  5. its a very unique flower to me and it has so many different colors on it

  6. i love the color. I didnt know that it was used in asian medication, that is something that i didnt know it could do.

  7. sbright16 says:

    I would have never guessed you are able to eat day Lilly i always thought they were for looks.

  8. I never knew you could eat them ! That’s awesome !

  9. donnashawna says:

    I never knew you could eat wild daylilies that is nasty!!

  10. cjbvans says:

    Can’t believe the different colors these flowers can be. I think there beautiful when their flower blooms.

  11. amandawensel says:

    This flower is to pretty to be eaten, that’s interesting to know its edible though.

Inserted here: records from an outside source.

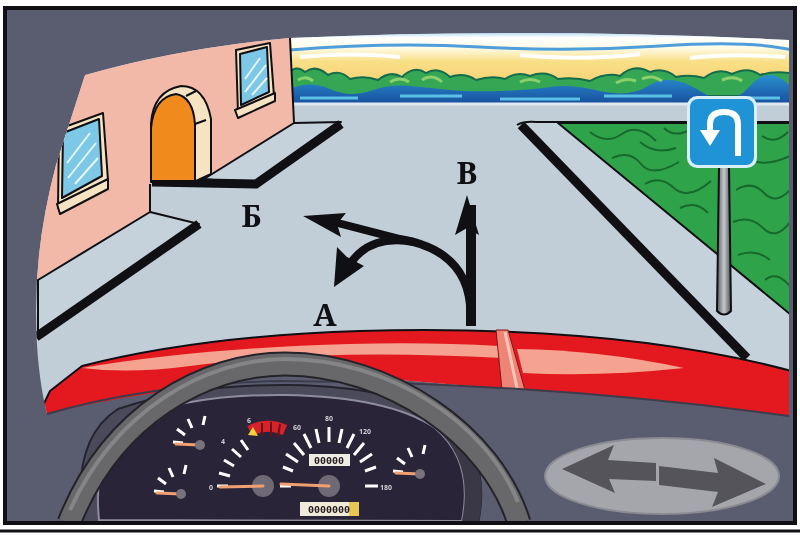
<!DOCTYPE html>
<html lang="ru">
<head>
<meta charset="utf-8">
<title>Направления разворота</title>
<style>
:root {
  --cabin: #5a5c70; --ink: #101014; --road: #c1ced8; --walk: #c6d2db;
  --wall: #f2b9a9; --door: #f08a1d; --cream: #f5e3c2; --glass: #7cc8e6;
  --grass: #2fa34a; --leaf: #17692c; --sign: #1f93d6; --hood: #e3191f;
  --hood-light: #f5a291; --panel: #2a2438; --wheel: #68686a; --plate: #a5a6ac;
  --needle: #f0a070;
}
html, body { margin: 0; background: #fff; overflow: hidden; }
.canvas { display: block; width: 800px; height: 535px; }
.outline { stroke: var(--ink); stroke-width: 2; stroke-linejoin: round; }
.kerb { fill: none; stroke: var(--ink); stroke-width: 9; }
.route { fill: none; stroke: var(--ink); }
.route-label { font: 700 31px "Noto Serif", serif; fill: var(--ink); text-anchor: middle; }
.ticks { fill: none; stroke: #fff; stroke-width: 3; }
.needle { stroke: var(--needle); stroke-width: 3; stroke-linecap: round; }
.scale { font: 700 7px "Open Sans", sans-serif; fill: #d8d5dc; text-anchor: middle; }
.counter { font: 700 10px "Liberation Mono", monospace; fill: #241c20; text-anchor: middle; }
</style>
</head>
<body>
<svg class="canvas" viewBox="0 0 800 535" role="img" aria-label="Вид на перекрёсток с места водителя, траектории А, Б и В">
  <defs>
    <clipPath id="windscreen"><path d="M85 75Q180 48 290 38Q540 27 789 40V416L520 390L280 370L47 414Q36 370 36 310Q36 240 56 165Z"/></clipPath>
    <clipPath id="lawn-area"><path d="M558 123H789V314Z"/></clipPath>
    <linearGradient id="sky" x1="0" y1="0" x2="0" y2="1">
      <stop offset="0" stop-color="#8cc9ee"/><stop offset=".1" stop-color="#fff"/>
      <stop offset=".24" stop-color="#fffbe6"/><stop offset=".42" stop-color="#f8df86"/><stop offset="1" stop-color="#f9c668"/>
    </linearGradient>
    <linearGradient id="water" x1="0" y1="0" x2="0" y2="1">
      <stop offset="0" stop-color="#2b8fd0"/><stop offset="1" stop-color="#174f9d"/>
    </linearGradient>
    <linearGradient id="pole" x1="0" x2="1" y1="0" y2="0">
      <stop offset="0" stop-color="#55585e"/><stop offset=".5" stop-color="#c6cacd"/><stop offset="1" stop-color="#4e5157"/>
    </linearGradient>
    <g id="small-gauge">
      <path class="ticks" d="M-27-3L-17-2M-23-16L-15-10M-12-26L-8-17M5-29L3-20"/>
      <path class="needle" d="M-24-1L0 0"/><circle r="5" fill="#77727c"/>
    </g>
  </defs>

  <rect id="cabin" x="5" y="8" width="790" height="515" fill="var(--cabin)"/>

  <g id="outside" clip-path="url(#windscreen)">
    <rect x="30" y="25" width="765" height="400" fill="var(--road)"/>

    <g id="horizon">
      <rect x="288" y="30" width="506" height="75" fill="url(#sky)"/>
      <path d="M290 50Q390 42 480 47T660 46T792 50" fill="none" stroke="#4d9edb" stroke-width="3"/>
      <path d="M300 57Q350 52 400 57M520 55Q580 61 640 54M690 58Q730 53 785 57" fill="none" stroke="#fff" stroke-width="4"/>
      <path d="M288 74Q296 64 305 72Q316 64 328 75Q340 69 350 79Q364 75 378 80Q390 70 402 77Q414 65 426 73Q438 66 450 77Q464 72 476 80Q492 75 505 79Q517 71 530 76Q546 70 558 79Q575 77 590 81Q606 72 620 76Q634 63 650 72Q664 67 676 77Q690 74 704 78Q718 67 732 74Q748 66 760 75Q776 70 794 74V96H288Z" fill="#35a653" stroke="#156c4d" stroke-width="2"/>
      <path d="M290 89Q310 80 330 89T370 91T410 86T450 90T500 91T550 87T600 91T650 85T700 91T750 86T794 90V104H288V89Z" fill="url(#water)"/>
      <path d="M298 80Q306 75 313 81M390 82Q400 76 409 82M422 80Q432 73 442 82M520 82Q530 77 540 82M616 83Q626 77 636 81M642 79Q652 74 662 81M722 80Q734 75 742 81" fill="none" stroke="#8ad06d" stroke-width="3"/>
      <path d="M300 98H358M400 96H462M500 99H580M604 96H672M700 98H780" stroke="#5bc0e6" stroke-width="3"/>
      <path d="M290 104H794" stroke="#dfe9ef" stroke-width="3"/>
    </g>

    <g id="right-kerbside">
      <path d="M520 125L536 122H795V390H775Z" fill="var(--walk)"/>
      <path d="M558 123H790V314Z" fill="var(--grass)" class="outline"/>
      <g clip-path="url(#lawn-area)" fill="none" stroke="var(--leaf)" stroke-width="2">
        <path d="M590 132Q606 145 622 134T656 141M612 158Q630 150 641 164T679 162M645 184Q660 175 674 188T711 181M640 142Q655 155 676 148M680 208Q696 200 708 213M736 190Q752 180 764 193T792 188M733 222Q750 215 763 228T790 222M738 255Q755 248 770 260M745 155Q760 170 790 156M765 280Q776 270 790 286M762 136Q775 145 788 132M664 128Q674 138 690 130"/>
      </g>
      <path d="M536 122H790" class="outline"/>
      <path class="kerb" d="M521 125L747 358"/>
      <path d="M517 125Q524 121 536 122" class="outline" fill="none"/>
    </g>

    <g id="house">
      <path d="M85 75Q180 48 290 36L294 123L205 178L150 183V211L36 280V180Z" fill="var(--wall)"/>
      <path d="M290 38L294 123M150 184V212" class="outline" fill="none"/>
      <path d="M294 123L341 122L254 184L204 179Z" fill="var(--walk)" class="outline"/>
      <path d="M150 212L199 224L38 338V280Z" fill="var(--walk)" class="outline"/>
      <path class="kerb" d="M152 182L256 184L341 124"/>
      <path class="kerb" d="M199 224L36 337"/>
      <g id="doorway" class="outline">
        <path d="M151 182V124Q153 91 181 86Q205 86 211 119V174L196 181Z" fill="var(--cream)"/>
        <path d="M151 181V128Q154 97 176 94Q193 97 195 124V181Z" fill="var(--door)"/>
        <path d="M195 124L206 120M186 96L196 91" fill="none"/>
      </g>
      <g id="near-window" class="outline">
        <path d="M59 129L103 113L108 180L58 208Z" fill="var(--cream)"/>
        <path d="M63 133L99 119L102 176L62 198Z" fill="var(--glass)"/>
        <path d="M57 204L108 179V189L60 214Z" fill="var(--cream)"/>
        <path d="M67 163L90 133M68 178L96 143M75 184L98 158" stroke="#e6f7fc" fill="none"/>
      </g>
      <g id="far-window" class="outline">
        <path d="M236 50L270 43L274 96L238 113Z" fill="var(--cream)"/>
        <path d="M240 54L267 47L269 92L241 105Z" fill="var(--glass)"/>
        <path d="M235 110L275 93V101L238 118Z" fill="var(--cream)"/>
        <path d="M245 79L260 58M245 92L266 65M252 95L267 78" stroke="#e6f7fc" fill="none"/>
      </g>
    </g>

    <g id="u-turn-sign">
      <path d="M719 166H729L731 311Q724 318 717 311Z" fill="url(#pole)" class="outline"/>
      <rect x="687" y="96" width="70" height="72" rx="10" fill="#d9effa"/>
      <rect x="690" y="99" width="64" height="66" rx="8" fill="var(--sign)"/>
      <path d="M738 156V124Q738 112 724 112Q710 112 710 124V132" fill="none" stroke="#fff" stroke-width="6"/>
      <path d="M700 130H720L710 146Z" fill="#fff"/>
    </g>

    <g id="routes">
      <path class="route" stroke-width="10" d="M471 326V205"/>
      <path class="route" stroke-width="8" d="M470 305Q465 250 400 239L330 221"/>
      <path class="route" stroke-width="8" d="M414 242Q370 234 350 264"/>
      <g fill="var(--ink)">
        <path d="M467 195L479 235L467 228L455 235Z"/>
        <path d="M303 216L346 213L337 224L341 237Z"/>
        <path d="M334 287L337 247L347 257L364 266Z"/>
      </g>
      <text class="route-label" x="325" y="326">А</text>
      <text class="route-label" x="251" y="227">Б</text>
      <text class="route-label" x="467" y="184">В</text>
    </g>

    <g id="bonnet">
      <path d="M36 420L50 391L82 366Q200 336 360 331Q620 324 795 372V425H36Z" fill="var(--hood)" class="outline"/>
      <path d="M82 368Q200 348 350 344Q430 342 499 346L503 358Q320 348 190 366Q130 374 82 368Z" fill="var(--hood-light)"/>
      <path d="M517 349Q600 350 684 368Q600 377 523 373Z" fill="var(--hood-light)"/>
      <path d="M496 330H508L525 390H502Z" fill="#ed8476" stroke="#7d1717"/>
      <path d="M505 332L517 388" stroke="#fbc6b9" stroke-width="3"/>
    </g>
  </g>

  <g id="dashboard">
    <path d="M5 523V425L47 414Q160 386 280 383Q540 382 789 416L795 417V523Z" fill="var(--cabin)"/>
    <path d="M47 414Q150 384 280 381Q540 382 789 416" fill="none" stroke="#3d3c4c" stroke-width="2"/>
    <path d="M82 523Q72 438 118 409Q190 384 290 385Q400 387 446 420Q492 458 478 523Z" fill="#4a4a5b" stroke="#24222d" stroke-width="2"/>
    <path d="M99 520Q92 450 130 420Q190 394 285 395Q390 397 435 428Q474 461 462 521Z" fill="var(--panel)" stroke="#8d8c9c" stroke-width="2"/>
    <path d="M435 428Q474 461 462 521L479 521Q492 462 448 422Z" fill="#3a3747"/>

    <g id="side-gauges">
      <use href="#small-gauge" x="200" y="445"/>
      <use href="#small-gauge" x="181" y="494"/>
      <use href="#small-gauge" x="420" y="474"/>
    </g>

    <g id="tachometer">
      <path class="ticks" d="M217 486H228M219 473L230 476M224 460L234 466M232 449L241 457M241 440L248 450"/>
      <path d="M250 431Q266 422 285 430" fill="none" stroke="#d6232a" stroke-width="11"/>
      <path d="M248 435L253 427L258 436Z" fill="#f5d23b"/>
      <path d="M262 423V436M271 422V436M280 424L278 437" stroke="#6b0f18" stroke-width="2"/>
      <text class="scale" x="211" y="490">0</text><text class="scale" x="223" y="444">4</text><text class="scale" x="249" y="423">6</text>
      <circle cx="263" cy="486" r="11" fill="#6e6974"/>
      <path class="needle" d="M220 487L263 486"/>
    </g>

    <g id="speedometer">
      <path class="ticks" d="M280 486H291M283 467L293 471M286 454L298 462M294 443L304 455M304 434L311 448M316 429L319 443M329 427V442M342 429L339 443M354 434L347 448M364 443L354 455M372 454L360 462M376 467L365 471M378 486H365"/>
      <text class="scale" x="297" y="430">60</text><text class="scale" x="329" y="421">80</text><text class="scale" x="365" y="434">120</text><text class="scale" x="386" y="490">180</text>
      <rect x="309" y="454" width="41" height="12" fill="#eeeae4"/>
      <text class="counter" x="329" y="464">00000</text>
      <circle cx="329" cy="486" r="11" fill="#6e6974"/>
      <path class="needle" d="M281 484L329 486"/>
      <rect x="300" y="502" width="59" height="14" fill="#f0ead8"/>
      <rect x="349" y="502" width="10" height="14" fill="#e9c554"/>
      <text class="counter" x="329" y="513">0000000</text>
    </g>

    <g id="turn-indicator">
      <ellipse cx="662" cy="476" rx="117" ry="38" fill="var(--plate)" stroke="#8b8b93" stroke-width="2"/>
      <path d="M562 469L614 445L608 460L656 463V481L609 479L615 493Z" fill="#56545b"/>
      <path d="M766 484L714 458L718 473L659 466V485L718 492L712 507Z" fill="#56545b"/>
    </g>
  </g>

  <g id="steering-wheel" fill="none">
    <path d="M69 523C112 414 205 364 285 364C388 364 492 434 519 523" stroke="#252329" stroke-width="25"/>
    <path d="M69 523C112 414 205 364 285 364C388 364 492 434 519 523" stroke="var(--wheel)" stroke-width="21"/>
    <path d="M70 510C116 409 207 359 285 359C388 359 485 421 518 502" stroke="#858587" stroke-width="4"/>
  </g>

  <g id="frame">
    <path d="M0 0H800V535H0ZM5 8V523H795V8Z" fill="#fff" fill-rule="evenodd"/>
    <rect x="5" y="8" width="790" height="515" fill="none" stroke="var(--ink)" stroke-width="4"/>
    <path d="M0 531H800" stroke="var(--ink)" stroke-width="3"/>
  </g>
</svg>
</body>
</html>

  12. i know most plants are edile even though you would Never expect it, this is one of them

  13. I never would have thought this plant was edible and used for cooking. But cooked in the right soup I bet they could be kinda good.

  14. Didnt realize they were edible doesnt sound very appretizing

  15. i never knew that you could eat this plant.

  16. I never knew you could eat this plant, but i think in hort. 1 you said you would put them in your salad sometimes.

  17. i had no idea you could eat these. i see these growing every year and no matter what the year is like, they just keep on coming back!

  18. i did not now that you could eat these

  19. It’s amazing to learn about all the plants you can eat! This plant is beautiful and I don’t think I’d wanna try to eat it but I’d love to have it as a plant!

Leave a Reply

Fill in your details below or click an icon to log in:

WordPress.com Logo

You are commenting using your WordPress.com account. Log Out /  Change )

Twitter picture

You are commenting using your Twitter account. Log Out /  Change )

Facebook photo

You are commenting using your Facebook account. Log Out /  Change )

Connecting to %s